Te Rito Maioha Early Childhood New Zealand is extremely disappointed that the government has once again been tokenistic towards early childhood education in its Wellbeing Budget.
‘While we thank the Minister of Education for a 1.8% increase in per child subsidy rates, the early childhood sector is over the government and government agencies’ disregard for early childhood education in New Zealand,’ says Te Rito Maioha Chief Executive, Kathy Wolfe…
“Early childhood services can only address underfunding and falling quality by increasing their fees! What does this do for families and whānua wellbeing?’”
- New Zealand Association of Counsellors
The government has just demonstrated its lack of understanding when it comes to enhancing the mental wellbeing of secondary school students, the NZ Association of Counsellors said.
President, Bev Weber, said all the evidence points to the fact that school students trust and prefer talking to school guidance counsellors if and when they are dealing with emotional wellness and mental wellbeing issues.
“So, why is the government placing more nurses in schools as part of its Budget programme of reaching out to an additional 5,600 secondary school students?”
Weber said school guidance counsellors are trained mental health professionals who operate in all secondary schools.
A major ERO report on school counselling surveyed over 700 students from different schools across the country.
The report showed that when it came to mental health, the clear preference from students was to talk to their school counsellor above anyone else.
Weber acknowledged the Budget includes a $455 million investment in new frontline services but said “if they take the same approach to those services as they’ve taken to enhancing services for secondary school students I really worry about the effectiveness of that investment.”
- NZ College Of Midwives
College of Midwives chief executive Alison Eddy says the dire issues facing the maternity system have not been addressed in the Budget.
“Much has been said by Grant Robertson about child wellbeing and investing in our younger generation to ensure better outcomes for them and wider society – but how the very workforce that brings those children into the world could be again largely ignored, is beyond us,” she says.
Eddy says the 4.9% pay increase is inadequate and will not address the issues midwives have been raising for more than four years.
“This is another smoke and mirrors budget for midwifery,” she says. “Despite what the Government has said, the $500,000 per annum will not boost the locum support provided for rural midwives; in fact that won’t even keep this vital service afloat.
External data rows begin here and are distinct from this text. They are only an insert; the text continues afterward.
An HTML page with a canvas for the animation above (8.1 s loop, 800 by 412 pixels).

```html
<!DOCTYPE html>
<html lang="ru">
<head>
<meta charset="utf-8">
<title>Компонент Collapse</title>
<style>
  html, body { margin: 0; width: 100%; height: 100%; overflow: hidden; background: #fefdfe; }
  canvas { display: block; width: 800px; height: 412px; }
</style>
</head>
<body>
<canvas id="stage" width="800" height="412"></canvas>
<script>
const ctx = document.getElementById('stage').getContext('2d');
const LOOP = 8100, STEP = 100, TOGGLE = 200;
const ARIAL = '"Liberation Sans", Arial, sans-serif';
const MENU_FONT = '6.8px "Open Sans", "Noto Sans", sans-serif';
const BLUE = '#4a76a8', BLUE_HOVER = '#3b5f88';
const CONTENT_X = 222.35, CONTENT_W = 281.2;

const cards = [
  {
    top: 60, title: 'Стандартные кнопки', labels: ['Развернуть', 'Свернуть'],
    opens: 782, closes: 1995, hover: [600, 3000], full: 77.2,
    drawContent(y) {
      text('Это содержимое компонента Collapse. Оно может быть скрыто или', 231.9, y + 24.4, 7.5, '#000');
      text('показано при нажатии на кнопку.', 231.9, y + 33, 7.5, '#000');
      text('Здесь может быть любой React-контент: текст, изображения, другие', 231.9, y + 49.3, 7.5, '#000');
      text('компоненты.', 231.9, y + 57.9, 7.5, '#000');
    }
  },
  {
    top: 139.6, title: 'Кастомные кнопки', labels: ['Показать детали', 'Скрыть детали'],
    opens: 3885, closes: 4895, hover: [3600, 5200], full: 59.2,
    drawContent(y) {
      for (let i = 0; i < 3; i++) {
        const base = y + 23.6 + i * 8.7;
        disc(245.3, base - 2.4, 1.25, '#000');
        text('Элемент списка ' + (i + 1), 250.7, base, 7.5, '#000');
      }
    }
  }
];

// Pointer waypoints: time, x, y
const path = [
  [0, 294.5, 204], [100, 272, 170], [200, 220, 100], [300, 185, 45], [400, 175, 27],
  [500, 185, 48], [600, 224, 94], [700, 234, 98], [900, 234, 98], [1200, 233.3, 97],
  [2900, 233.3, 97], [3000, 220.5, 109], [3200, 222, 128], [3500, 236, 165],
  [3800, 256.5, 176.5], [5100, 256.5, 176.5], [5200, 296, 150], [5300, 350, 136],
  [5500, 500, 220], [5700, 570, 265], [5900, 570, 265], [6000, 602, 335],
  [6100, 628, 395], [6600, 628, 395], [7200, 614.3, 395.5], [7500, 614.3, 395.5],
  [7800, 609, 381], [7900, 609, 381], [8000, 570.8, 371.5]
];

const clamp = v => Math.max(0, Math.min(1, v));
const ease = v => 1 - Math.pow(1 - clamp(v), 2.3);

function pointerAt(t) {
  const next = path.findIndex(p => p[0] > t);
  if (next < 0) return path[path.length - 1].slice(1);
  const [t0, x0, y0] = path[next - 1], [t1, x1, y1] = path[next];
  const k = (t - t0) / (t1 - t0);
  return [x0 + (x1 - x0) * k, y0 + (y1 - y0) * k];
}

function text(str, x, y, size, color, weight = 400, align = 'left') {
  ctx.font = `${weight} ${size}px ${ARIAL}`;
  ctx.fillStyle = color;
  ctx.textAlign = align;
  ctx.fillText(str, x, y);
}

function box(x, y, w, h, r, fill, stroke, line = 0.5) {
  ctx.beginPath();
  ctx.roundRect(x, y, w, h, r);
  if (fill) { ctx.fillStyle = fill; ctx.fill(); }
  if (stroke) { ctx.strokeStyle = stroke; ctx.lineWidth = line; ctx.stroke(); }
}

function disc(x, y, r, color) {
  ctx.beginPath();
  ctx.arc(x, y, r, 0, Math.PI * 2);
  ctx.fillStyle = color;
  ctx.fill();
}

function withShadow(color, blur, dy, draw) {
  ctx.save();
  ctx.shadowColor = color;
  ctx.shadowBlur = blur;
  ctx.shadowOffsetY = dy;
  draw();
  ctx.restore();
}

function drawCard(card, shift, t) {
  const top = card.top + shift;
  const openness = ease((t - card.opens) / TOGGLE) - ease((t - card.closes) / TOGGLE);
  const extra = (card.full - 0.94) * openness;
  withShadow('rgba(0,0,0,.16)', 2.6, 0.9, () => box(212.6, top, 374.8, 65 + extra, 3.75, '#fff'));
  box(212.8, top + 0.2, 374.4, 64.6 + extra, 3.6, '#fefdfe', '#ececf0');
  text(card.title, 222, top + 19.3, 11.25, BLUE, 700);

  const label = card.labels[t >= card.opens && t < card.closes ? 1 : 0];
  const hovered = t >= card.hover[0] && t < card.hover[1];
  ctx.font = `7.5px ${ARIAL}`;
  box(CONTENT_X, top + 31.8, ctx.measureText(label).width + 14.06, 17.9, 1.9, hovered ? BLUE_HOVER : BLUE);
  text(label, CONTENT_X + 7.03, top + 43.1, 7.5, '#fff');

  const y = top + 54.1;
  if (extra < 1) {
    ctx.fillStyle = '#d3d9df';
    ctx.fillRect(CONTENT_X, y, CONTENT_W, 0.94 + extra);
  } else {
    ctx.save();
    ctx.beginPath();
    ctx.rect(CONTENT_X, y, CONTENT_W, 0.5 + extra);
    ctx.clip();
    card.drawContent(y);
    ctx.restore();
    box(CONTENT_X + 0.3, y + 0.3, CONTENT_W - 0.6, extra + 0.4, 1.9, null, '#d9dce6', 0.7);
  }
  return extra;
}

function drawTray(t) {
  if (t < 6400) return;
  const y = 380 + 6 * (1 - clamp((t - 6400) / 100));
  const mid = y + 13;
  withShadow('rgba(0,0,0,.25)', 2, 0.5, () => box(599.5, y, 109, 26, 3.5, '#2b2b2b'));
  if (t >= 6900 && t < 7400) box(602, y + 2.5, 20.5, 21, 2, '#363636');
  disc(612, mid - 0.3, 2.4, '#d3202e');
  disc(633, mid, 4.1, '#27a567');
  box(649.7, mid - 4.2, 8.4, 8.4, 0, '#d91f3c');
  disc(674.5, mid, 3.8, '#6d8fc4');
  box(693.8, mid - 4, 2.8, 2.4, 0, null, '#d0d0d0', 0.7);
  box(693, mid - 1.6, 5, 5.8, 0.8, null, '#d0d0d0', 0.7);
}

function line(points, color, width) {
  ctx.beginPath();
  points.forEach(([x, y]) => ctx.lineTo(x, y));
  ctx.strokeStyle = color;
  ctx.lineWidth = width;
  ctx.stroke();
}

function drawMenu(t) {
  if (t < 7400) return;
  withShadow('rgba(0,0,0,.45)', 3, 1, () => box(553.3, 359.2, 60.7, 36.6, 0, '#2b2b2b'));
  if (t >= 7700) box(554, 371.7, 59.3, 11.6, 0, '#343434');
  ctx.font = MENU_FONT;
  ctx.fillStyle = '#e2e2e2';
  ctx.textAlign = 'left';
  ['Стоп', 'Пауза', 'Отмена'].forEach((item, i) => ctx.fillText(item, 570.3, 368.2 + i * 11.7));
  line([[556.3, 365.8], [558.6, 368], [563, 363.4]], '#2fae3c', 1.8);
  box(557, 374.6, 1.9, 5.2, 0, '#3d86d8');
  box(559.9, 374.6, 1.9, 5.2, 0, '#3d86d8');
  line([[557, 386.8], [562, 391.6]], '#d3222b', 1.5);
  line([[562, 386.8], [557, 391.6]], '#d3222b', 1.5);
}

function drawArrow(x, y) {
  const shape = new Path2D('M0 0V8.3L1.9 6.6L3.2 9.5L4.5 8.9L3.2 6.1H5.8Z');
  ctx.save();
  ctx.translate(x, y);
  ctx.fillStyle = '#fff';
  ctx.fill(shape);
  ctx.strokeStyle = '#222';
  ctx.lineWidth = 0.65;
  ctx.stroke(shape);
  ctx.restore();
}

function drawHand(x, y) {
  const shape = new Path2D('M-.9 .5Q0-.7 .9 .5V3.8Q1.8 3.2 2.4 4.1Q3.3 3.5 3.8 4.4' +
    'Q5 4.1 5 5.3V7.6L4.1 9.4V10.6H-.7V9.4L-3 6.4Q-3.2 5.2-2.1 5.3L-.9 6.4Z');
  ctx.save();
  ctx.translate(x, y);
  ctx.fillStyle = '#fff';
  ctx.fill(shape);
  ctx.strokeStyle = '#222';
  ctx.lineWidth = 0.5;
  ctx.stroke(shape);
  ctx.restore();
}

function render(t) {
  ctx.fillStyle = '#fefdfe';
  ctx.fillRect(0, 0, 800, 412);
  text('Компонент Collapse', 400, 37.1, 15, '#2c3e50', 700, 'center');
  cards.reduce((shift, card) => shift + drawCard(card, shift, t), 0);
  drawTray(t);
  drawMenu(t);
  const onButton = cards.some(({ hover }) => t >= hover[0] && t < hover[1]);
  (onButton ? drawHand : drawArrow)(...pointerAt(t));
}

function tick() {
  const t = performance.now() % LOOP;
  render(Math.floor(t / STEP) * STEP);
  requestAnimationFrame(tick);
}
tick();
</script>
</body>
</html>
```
And the urban locum service funding was recently cut. I think we can expect to see more babies being born on the side of roads, unfortunately.”
The Wellbeing Budget simply lacked wellness, ExerciseNZ chief executive Richard Beddie says.
The Budget had very little to help lift New Zealand up from being the 13th worst in the world in physical activity statistics, he says.
“Exercise and physical activity are proven to help with many social issues, and in the early stages and prevention of many health conditions.
“It was good to see focus on mental health, but the Budget lacked enough emphasis on prevention.
“The Budget lacked leadership to address and prevent lifestyle conditions such as obesity and type II diabetes which could cripple the health system in the next 50 years unless urgent action is taken.
“There was little with a genuine hauora approach, a Maori philosophy for health and wellbeing using four walls. Wellbeing and wellness isn’t something that money can fix in isolation.”